For some time now, surveys have shown that younger Americans are less likely than older adults to attend church, believe in God, or say religion is important to them. Such a religion age gap doesn’t exist in every country, but a new Pew Research Center study shows that it is far from unique to the United States.
In fact, in 46 countries around the world, adults under age 40 are less likely to say religion is “very important” in their lives than are older adults; the opposite is true in only two countries.
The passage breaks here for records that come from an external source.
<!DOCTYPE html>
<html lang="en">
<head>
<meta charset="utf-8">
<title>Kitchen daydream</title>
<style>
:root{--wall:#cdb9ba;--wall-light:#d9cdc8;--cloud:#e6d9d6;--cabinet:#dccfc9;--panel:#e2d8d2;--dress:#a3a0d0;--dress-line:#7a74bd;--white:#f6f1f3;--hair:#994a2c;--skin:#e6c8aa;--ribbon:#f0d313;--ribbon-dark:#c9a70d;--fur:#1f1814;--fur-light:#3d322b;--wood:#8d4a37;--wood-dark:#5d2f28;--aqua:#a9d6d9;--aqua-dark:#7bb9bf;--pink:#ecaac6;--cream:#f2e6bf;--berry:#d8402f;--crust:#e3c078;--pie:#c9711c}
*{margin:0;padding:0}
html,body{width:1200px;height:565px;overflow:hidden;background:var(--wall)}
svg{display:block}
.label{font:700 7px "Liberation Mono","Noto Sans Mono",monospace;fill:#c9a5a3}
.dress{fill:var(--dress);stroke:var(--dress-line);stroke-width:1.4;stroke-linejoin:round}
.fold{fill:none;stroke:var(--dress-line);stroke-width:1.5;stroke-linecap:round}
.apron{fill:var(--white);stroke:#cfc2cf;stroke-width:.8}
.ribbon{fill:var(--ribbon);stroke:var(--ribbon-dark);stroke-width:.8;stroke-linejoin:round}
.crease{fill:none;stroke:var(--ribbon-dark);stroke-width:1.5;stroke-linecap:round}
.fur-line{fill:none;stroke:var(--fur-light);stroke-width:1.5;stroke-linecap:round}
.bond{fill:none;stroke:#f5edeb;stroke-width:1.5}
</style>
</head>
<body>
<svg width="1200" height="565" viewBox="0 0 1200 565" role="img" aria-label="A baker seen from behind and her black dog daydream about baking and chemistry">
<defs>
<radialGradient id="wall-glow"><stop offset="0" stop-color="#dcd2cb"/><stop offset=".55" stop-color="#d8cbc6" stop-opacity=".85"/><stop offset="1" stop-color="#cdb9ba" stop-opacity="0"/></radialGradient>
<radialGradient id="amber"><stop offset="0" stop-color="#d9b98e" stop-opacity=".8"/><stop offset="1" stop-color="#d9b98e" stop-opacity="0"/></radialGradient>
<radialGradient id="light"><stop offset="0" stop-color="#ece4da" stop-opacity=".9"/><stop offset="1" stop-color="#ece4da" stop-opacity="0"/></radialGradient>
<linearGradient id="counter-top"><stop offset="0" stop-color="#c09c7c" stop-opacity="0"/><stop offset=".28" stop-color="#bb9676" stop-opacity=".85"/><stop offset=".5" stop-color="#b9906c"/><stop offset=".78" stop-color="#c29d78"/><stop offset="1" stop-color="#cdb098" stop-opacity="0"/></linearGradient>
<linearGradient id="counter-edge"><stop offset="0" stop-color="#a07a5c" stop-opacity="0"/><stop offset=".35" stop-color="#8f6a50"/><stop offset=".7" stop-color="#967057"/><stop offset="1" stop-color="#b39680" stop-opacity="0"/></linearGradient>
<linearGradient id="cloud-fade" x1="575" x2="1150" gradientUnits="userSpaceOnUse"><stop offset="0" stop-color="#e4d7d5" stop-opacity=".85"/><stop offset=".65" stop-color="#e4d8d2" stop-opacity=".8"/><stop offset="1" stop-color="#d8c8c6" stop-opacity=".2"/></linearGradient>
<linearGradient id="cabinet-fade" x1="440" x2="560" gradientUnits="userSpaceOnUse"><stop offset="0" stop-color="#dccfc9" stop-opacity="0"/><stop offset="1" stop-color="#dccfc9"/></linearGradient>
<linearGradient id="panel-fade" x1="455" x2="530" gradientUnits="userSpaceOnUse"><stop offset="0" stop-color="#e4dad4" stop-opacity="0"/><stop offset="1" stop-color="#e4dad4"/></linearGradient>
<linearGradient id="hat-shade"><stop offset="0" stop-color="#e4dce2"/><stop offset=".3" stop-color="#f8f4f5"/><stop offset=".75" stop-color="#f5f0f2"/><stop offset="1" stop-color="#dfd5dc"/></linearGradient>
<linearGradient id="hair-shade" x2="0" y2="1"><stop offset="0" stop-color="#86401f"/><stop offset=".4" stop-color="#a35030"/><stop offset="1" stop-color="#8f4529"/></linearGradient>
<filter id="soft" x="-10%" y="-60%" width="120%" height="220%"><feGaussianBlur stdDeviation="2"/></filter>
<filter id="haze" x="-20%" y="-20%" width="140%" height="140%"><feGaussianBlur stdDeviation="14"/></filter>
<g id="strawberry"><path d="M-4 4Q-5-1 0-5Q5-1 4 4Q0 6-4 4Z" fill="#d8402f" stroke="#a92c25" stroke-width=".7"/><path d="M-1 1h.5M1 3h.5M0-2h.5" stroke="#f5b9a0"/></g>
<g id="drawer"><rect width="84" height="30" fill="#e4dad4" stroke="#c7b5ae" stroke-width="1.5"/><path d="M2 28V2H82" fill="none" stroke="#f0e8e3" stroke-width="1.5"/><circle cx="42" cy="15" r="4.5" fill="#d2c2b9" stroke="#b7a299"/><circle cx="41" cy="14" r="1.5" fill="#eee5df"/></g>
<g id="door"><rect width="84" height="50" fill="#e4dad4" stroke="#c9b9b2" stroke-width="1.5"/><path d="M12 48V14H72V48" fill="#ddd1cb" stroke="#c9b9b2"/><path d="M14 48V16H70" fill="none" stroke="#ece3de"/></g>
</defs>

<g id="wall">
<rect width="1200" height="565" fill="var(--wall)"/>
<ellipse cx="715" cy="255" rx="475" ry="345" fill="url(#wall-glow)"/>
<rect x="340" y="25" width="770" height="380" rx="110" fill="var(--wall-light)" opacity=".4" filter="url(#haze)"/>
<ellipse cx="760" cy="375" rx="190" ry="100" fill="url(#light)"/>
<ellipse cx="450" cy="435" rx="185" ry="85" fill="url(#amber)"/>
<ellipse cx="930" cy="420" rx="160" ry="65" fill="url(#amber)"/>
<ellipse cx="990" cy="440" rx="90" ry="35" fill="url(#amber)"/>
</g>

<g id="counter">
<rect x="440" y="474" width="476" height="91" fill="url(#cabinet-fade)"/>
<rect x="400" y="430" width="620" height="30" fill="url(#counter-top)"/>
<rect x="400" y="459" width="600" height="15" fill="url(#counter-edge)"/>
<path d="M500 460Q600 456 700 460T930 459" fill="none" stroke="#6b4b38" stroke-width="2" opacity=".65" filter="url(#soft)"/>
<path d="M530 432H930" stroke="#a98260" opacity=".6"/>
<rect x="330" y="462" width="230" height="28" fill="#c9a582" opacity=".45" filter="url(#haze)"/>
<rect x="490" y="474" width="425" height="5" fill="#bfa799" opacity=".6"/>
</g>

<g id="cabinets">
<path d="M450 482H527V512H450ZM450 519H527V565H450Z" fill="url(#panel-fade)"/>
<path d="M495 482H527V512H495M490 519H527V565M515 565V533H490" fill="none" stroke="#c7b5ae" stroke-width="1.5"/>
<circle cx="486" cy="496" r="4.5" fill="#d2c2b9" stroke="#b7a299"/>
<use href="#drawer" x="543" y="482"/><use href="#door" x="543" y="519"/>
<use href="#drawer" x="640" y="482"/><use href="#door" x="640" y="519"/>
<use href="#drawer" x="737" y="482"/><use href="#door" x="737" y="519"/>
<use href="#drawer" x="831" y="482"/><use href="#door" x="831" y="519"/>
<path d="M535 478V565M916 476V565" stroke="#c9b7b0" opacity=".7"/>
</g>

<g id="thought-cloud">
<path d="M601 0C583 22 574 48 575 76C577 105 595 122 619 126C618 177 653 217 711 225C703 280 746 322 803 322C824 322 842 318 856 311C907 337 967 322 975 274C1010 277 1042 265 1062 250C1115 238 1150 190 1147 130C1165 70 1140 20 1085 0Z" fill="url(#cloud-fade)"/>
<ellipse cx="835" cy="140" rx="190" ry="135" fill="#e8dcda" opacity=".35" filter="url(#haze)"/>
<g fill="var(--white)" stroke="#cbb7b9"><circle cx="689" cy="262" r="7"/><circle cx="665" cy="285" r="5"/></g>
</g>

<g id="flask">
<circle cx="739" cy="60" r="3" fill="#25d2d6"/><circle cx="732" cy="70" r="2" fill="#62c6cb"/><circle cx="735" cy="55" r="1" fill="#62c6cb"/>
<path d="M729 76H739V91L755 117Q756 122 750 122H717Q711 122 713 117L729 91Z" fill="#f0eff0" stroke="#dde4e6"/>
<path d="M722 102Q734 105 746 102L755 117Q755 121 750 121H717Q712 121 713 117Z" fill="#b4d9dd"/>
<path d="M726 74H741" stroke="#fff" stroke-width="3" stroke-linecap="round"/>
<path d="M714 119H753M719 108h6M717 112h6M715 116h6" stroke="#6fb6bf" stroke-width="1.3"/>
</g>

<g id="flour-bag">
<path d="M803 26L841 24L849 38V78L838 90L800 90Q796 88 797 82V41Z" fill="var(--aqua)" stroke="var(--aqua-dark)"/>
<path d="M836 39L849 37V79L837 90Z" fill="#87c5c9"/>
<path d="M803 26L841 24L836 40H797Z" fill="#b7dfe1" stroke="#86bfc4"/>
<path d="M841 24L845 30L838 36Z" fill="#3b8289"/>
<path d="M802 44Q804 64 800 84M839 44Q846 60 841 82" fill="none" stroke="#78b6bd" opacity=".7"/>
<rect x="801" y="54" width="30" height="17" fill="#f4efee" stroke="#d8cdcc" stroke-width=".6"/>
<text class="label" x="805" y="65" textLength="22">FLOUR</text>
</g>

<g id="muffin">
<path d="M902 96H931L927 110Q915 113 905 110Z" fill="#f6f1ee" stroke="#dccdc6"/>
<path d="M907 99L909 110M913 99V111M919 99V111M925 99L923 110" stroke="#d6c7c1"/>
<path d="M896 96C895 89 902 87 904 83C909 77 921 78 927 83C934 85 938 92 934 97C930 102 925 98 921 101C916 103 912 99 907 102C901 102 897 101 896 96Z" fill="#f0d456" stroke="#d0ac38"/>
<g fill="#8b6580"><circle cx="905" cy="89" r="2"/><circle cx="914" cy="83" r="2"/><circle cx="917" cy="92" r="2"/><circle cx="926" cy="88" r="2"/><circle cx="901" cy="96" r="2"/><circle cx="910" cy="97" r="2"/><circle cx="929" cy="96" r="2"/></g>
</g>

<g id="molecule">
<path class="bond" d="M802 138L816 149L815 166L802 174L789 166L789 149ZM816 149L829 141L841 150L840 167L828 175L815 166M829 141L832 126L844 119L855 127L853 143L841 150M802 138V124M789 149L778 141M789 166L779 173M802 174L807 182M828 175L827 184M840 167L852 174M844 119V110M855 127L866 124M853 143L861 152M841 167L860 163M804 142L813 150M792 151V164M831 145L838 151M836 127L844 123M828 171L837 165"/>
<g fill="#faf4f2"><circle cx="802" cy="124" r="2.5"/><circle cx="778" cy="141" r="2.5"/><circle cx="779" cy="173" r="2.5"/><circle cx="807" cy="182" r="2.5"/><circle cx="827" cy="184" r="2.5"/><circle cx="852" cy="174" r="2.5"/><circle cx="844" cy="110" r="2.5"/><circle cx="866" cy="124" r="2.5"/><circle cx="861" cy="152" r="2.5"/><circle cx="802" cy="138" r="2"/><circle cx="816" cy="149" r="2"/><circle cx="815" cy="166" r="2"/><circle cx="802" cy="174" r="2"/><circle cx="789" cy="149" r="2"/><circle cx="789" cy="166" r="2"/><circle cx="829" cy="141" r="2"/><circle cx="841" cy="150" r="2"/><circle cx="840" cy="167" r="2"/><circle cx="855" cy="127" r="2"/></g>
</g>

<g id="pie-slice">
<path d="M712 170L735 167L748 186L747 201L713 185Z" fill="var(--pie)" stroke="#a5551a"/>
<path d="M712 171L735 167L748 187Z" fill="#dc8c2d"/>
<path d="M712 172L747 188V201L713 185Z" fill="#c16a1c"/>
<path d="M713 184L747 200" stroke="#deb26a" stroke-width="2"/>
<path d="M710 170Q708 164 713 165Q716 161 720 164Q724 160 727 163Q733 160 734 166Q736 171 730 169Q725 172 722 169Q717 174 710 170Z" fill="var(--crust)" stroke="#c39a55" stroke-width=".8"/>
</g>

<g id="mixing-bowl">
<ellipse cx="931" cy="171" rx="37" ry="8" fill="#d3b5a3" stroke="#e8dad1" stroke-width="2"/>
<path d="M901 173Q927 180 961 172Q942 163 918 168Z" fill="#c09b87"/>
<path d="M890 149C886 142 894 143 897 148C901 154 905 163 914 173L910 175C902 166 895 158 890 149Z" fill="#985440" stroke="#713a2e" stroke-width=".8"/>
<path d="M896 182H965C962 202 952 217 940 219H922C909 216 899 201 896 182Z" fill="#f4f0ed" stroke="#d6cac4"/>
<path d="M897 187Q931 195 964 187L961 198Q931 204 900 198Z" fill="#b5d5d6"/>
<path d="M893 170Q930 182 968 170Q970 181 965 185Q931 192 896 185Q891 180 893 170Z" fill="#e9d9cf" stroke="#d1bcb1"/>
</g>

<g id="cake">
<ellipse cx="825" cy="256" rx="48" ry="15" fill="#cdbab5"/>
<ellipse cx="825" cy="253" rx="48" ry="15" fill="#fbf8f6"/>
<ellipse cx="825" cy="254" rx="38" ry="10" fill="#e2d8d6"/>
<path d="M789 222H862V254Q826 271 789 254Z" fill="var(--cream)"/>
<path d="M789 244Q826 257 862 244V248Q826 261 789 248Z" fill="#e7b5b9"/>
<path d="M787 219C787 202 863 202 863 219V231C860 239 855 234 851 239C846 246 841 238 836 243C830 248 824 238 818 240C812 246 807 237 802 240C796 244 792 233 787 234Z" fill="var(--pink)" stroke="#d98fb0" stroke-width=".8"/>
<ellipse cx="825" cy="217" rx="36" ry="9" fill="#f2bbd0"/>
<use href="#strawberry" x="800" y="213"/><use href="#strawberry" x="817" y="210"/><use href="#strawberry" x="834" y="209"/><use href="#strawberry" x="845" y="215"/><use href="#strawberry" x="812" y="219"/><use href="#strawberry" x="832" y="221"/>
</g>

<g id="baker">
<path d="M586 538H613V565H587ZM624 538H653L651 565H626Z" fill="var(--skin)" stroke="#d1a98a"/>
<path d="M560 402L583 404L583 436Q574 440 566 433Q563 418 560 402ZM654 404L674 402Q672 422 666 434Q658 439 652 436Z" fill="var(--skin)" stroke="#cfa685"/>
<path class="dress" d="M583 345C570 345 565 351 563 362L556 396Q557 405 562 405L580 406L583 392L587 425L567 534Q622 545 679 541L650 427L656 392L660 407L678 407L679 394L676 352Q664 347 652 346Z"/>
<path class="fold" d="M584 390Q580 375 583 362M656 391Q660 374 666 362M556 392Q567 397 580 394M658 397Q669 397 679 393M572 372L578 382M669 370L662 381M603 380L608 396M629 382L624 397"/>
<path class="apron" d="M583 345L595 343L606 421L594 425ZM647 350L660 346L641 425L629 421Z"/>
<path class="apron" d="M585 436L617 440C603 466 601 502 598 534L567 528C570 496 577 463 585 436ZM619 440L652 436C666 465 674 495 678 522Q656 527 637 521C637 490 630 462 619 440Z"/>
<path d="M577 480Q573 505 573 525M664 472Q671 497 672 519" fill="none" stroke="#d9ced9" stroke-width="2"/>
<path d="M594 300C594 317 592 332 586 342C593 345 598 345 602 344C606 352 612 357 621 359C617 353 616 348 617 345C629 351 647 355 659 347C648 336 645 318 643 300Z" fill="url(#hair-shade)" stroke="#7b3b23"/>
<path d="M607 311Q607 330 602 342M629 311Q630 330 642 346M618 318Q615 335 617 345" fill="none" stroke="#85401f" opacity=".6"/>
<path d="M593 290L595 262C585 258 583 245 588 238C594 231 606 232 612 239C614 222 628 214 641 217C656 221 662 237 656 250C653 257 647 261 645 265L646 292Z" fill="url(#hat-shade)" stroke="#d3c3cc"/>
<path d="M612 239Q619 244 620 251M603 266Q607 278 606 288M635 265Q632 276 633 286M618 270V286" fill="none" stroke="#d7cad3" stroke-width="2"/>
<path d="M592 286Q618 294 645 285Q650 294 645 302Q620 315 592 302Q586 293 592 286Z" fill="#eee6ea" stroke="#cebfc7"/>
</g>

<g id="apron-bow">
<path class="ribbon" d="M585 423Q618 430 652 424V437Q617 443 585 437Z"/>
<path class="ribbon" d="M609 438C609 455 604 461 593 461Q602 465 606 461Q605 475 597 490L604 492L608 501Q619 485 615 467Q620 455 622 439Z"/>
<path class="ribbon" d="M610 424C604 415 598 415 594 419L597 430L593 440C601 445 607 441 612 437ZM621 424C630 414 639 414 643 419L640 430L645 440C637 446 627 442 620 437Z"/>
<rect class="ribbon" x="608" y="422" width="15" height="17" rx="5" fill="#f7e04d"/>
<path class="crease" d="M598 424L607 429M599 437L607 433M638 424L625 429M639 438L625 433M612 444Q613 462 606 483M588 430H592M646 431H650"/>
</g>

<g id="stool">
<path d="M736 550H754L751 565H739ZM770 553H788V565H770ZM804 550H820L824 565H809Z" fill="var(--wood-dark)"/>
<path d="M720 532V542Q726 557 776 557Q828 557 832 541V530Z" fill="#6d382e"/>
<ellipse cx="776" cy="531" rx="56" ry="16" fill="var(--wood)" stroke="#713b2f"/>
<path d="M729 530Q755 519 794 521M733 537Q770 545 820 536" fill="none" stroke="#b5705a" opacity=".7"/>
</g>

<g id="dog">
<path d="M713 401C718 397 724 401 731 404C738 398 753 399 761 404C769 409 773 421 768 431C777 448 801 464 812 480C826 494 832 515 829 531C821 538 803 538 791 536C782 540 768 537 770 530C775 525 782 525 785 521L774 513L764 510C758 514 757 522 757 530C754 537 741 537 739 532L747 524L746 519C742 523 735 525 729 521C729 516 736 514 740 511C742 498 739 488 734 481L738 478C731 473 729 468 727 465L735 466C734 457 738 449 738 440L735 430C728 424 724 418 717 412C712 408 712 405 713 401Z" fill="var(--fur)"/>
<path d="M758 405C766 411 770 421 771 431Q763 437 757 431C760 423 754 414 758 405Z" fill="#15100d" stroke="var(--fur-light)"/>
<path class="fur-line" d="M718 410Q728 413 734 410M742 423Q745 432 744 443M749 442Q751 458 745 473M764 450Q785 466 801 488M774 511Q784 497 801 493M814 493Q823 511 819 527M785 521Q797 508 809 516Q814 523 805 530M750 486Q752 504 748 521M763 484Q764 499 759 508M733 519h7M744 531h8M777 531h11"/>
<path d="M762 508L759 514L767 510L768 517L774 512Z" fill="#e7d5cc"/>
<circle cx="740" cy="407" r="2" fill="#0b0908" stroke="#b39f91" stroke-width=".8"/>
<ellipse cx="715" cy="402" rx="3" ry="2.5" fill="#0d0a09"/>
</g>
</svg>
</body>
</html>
In 58 countries, there are no significant age gaps on this question, according to surveys conducted in more than 100 nations.
While the size of the age gap varies from country to country, averaging the national results in each of the countries surveyed yields a clear global picture: 51% of younger adults in the average country consider religion to be very important, compared with 57% among people ages 40 and older – a difference of 6 percentage points.
In the U.S., the age gap is considerable: 43% of people under age 40 say religion is very important to them, compared with 60% of adults ages 40 and over. Age gaps also are especially common in Latin America, with gaps appearing in 14 out of 19 countries. In the average country in the region, 63% of young adults consider religion to be very important, compared with 73% of their elders.
In Europe, an age gap appears in 18 out of 35 countries, with 19% of young adults in the average country and 26% of their elders saying religion is very important in their lives.
Europe also is home to several nations with some of the world’s widest country-level gaps, including Poland, where just 16% of adults under 40 say religion is very important, compared with 40% of older people who say this. Older Poles may be significantly more religious in part because they were more affected by the Cold War, a time when the Catholic Church was associated with Polish nationalism and resistance to the Soviet Union.
Other measures of religious commitment also show an age gap in many nations. Younger respondents are less likely to identify with any religion in 41 countries; again, the opposite is true in only two countries. Similar patterns emerge when examining rates of daily prayer and attendance at worship services.
Studies have suggested different but possibly overlapping explanations for the age gap in religion. One theory is that people naturally become more religious as they age and approach their own mortality. Another is that societies become less religious as economic conditions improve and people face fewer anxiety-inducing or life-threatening problems. Since young people in steadily developing societies generally have easier lives than their elders, this theory goes, they are less religious.
However, it would be a mistake to assume the world overall is becoming less religious just because young people are less devout. In fact, many of the world’s least religious countries have populations that are either shrinking or growing only slowly, while regions with the highest population growth tend to be very religious.
For example, sub-Saharan Africa – which has the world’s fastest population growth – also has the smallest age gap on importance of religion and has a high rate of religious commitment overall. In the average country in the region, 88% of younger adults and 89% of older adults say that religion is very important in their lives.